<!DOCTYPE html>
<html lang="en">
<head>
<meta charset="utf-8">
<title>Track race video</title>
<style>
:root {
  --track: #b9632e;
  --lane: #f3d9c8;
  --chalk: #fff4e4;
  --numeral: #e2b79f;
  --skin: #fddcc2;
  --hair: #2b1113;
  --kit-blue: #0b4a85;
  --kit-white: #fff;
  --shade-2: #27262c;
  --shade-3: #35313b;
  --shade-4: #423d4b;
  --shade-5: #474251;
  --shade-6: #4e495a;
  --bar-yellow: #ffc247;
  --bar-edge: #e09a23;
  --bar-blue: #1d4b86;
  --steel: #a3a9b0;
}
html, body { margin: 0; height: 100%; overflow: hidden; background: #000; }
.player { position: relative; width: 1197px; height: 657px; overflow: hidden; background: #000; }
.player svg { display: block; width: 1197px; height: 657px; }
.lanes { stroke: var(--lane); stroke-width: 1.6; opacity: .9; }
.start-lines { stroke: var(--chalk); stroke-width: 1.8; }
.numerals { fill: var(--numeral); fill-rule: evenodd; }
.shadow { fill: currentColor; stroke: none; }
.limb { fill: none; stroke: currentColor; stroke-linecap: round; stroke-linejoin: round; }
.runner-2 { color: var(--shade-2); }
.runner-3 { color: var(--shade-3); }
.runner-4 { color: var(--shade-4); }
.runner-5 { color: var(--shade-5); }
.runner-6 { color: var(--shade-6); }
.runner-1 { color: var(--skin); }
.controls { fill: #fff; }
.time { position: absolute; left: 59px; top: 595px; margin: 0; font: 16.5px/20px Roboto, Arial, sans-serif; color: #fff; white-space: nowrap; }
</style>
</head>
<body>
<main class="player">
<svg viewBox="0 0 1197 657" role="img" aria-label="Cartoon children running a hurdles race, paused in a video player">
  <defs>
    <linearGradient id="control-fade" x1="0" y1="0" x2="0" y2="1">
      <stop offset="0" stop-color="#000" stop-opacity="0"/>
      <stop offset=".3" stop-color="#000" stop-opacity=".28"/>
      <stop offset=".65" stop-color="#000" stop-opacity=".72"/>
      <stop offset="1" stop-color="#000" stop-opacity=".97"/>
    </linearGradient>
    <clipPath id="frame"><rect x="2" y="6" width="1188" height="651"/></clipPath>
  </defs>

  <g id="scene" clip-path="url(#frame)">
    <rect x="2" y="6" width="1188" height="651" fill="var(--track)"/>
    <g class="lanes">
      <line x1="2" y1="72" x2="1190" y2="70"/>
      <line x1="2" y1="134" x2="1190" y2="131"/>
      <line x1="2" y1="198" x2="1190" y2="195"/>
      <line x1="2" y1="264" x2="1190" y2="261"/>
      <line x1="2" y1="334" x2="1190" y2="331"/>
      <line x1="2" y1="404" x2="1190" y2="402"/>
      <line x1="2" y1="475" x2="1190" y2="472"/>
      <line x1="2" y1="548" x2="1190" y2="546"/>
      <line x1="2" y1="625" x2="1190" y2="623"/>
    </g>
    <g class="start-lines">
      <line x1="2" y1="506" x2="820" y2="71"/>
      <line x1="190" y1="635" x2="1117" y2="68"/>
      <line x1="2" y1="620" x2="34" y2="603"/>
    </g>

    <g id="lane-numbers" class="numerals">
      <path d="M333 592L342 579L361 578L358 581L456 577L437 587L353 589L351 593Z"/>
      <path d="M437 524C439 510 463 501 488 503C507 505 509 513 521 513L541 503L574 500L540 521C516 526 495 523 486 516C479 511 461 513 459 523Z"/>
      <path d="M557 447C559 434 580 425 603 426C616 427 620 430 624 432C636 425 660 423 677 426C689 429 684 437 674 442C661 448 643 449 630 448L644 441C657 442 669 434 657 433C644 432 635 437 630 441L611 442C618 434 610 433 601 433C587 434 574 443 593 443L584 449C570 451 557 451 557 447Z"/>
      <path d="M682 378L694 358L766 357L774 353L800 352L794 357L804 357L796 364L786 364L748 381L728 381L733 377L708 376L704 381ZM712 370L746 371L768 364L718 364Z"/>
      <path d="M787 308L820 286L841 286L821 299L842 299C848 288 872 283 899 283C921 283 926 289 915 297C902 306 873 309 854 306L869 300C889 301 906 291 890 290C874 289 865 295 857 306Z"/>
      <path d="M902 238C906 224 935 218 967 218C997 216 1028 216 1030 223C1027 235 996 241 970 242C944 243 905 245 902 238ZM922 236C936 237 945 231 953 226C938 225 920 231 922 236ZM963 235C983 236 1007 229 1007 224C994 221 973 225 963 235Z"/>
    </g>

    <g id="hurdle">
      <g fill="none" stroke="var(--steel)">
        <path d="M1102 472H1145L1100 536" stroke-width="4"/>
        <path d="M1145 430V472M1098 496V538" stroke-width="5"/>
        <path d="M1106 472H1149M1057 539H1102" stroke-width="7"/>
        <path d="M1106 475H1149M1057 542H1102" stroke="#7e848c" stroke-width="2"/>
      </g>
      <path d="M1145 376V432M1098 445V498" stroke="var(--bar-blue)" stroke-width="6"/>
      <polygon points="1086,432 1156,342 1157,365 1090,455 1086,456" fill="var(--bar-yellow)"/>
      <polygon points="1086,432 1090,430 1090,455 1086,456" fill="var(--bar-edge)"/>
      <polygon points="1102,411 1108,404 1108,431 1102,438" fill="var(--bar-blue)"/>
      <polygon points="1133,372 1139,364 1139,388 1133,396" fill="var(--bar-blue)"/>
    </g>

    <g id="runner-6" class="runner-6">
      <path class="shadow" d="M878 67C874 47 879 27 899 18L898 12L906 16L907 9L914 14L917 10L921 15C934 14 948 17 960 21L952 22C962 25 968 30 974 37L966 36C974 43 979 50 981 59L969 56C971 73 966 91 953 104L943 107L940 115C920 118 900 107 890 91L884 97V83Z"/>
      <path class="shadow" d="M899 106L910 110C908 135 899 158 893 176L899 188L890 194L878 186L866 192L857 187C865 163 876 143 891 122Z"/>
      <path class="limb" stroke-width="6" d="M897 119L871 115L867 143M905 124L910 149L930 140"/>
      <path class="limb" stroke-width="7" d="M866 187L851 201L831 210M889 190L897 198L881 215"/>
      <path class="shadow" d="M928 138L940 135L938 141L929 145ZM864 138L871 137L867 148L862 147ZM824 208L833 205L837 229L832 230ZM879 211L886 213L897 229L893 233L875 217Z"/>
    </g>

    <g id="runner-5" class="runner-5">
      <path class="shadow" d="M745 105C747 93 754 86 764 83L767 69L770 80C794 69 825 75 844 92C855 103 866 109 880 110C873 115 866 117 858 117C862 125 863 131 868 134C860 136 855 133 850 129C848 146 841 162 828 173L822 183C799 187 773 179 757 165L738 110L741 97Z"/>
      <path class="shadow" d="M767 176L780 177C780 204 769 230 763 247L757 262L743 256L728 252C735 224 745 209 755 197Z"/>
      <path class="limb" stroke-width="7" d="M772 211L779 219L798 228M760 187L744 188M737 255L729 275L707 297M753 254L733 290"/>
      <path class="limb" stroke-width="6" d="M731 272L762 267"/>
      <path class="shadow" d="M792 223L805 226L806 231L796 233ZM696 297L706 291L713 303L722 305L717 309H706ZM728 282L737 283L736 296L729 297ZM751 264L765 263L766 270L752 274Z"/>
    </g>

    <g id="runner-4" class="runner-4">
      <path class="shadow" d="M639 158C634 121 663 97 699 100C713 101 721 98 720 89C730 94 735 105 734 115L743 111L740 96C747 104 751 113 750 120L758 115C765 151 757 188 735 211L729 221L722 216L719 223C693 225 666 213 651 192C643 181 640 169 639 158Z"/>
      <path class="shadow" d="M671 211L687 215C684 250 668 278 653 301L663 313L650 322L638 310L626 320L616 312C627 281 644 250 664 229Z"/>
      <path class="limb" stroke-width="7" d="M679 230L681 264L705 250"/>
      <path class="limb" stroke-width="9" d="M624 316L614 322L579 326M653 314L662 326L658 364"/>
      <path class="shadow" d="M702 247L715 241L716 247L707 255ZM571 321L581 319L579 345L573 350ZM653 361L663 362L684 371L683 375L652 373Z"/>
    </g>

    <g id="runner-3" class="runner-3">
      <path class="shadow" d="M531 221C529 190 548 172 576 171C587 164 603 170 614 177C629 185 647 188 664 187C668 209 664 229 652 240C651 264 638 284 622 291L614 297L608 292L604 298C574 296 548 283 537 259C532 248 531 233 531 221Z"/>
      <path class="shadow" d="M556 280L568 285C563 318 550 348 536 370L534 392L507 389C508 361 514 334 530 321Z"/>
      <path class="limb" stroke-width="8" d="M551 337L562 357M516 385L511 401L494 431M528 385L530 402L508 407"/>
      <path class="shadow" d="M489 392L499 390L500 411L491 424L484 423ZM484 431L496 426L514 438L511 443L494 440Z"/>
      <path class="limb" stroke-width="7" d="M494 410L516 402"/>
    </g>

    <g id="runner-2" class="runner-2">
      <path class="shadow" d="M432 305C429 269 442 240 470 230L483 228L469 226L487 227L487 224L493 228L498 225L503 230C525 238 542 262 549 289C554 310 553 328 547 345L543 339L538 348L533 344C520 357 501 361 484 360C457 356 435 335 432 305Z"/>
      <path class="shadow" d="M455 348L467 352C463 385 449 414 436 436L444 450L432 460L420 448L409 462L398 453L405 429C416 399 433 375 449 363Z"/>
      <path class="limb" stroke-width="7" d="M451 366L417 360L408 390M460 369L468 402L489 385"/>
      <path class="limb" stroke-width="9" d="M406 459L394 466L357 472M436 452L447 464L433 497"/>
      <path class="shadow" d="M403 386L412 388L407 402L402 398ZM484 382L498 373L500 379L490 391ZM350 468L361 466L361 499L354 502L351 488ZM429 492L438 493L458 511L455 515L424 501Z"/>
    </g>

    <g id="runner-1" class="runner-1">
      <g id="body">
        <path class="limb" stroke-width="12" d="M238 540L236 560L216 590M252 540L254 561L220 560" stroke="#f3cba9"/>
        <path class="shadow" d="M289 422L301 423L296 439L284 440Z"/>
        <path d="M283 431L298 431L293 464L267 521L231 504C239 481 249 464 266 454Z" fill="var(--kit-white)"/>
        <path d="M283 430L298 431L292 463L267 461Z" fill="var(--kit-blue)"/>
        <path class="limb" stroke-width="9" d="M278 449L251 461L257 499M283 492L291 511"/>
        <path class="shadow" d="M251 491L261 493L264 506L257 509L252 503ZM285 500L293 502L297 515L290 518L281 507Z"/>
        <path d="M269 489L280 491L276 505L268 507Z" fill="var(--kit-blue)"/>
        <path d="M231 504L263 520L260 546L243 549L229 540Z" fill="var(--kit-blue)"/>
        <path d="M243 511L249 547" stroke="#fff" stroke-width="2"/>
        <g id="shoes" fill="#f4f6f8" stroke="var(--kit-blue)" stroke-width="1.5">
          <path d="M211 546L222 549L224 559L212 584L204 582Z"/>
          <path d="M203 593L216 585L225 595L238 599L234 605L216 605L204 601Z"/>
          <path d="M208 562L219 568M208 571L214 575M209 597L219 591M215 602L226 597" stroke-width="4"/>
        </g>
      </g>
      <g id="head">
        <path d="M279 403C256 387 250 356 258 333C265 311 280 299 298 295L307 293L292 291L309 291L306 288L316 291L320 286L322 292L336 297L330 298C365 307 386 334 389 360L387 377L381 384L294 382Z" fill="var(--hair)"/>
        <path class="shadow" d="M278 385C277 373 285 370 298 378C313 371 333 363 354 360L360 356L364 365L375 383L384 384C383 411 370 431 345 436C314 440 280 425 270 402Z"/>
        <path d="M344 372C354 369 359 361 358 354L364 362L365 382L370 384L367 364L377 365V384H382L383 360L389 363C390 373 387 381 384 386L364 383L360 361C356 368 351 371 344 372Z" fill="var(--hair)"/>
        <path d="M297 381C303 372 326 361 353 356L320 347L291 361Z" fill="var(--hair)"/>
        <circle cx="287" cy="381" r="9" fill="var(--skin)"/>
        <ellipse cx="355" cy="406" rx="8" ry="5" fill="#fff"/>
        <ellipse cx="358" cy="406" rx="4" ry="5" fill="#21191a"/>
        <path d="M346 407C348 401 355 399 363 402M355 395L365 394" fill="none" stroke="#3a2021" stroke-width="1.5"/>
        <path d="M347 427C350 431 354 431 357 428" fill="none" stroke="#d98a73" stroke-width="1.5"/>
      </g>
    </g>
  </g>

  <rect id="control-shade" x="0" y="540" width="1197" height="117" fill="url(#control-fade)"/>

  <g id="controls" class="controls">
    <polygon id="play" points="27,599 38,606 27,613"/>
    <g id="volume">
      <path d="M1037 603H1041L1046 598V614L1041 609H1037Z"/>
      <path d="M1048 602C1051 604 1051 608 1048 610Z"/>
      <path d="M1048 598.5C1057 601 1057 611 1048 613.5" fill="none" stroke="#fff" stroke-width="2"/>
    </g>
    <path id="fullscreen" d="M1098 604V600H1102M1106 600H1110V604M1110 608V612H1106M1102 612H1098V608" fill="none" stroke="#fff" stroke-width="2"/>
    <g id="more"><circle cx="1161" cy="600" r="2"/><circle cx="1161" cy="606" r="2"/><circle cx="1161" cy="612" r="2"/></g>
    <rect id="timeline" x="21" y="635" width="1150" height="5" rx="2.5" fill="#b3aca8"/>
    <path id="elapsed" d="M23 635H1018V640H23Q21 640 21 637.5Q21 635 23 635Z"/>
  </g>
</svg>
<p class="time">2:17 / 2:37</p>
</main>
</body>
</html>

◆ **Task instructions**
If a line in the listing holds the word "runner", list that line.

◆ **Output for this task**
.runner-2 { color: var(--shade-2); }
.runner-3 { color: var(--shade-3); }
.runner-4 { color: var(--shade-4); }
.runner-5 { color: var(--shade-5); }
.runner-6 { color: var(--shade-6); }
.runner-1 { color: var(--skin); }
    <g id="runner-6" class="runner-6">
    <g id="runner-5" class="runner-5">
    <g id="runner-4" class="runner-4">
    <g id="runner-3" class="runner-3">
    <g id="runner-2" class="runner-2">
    <g id="runner-1" class="runner-1">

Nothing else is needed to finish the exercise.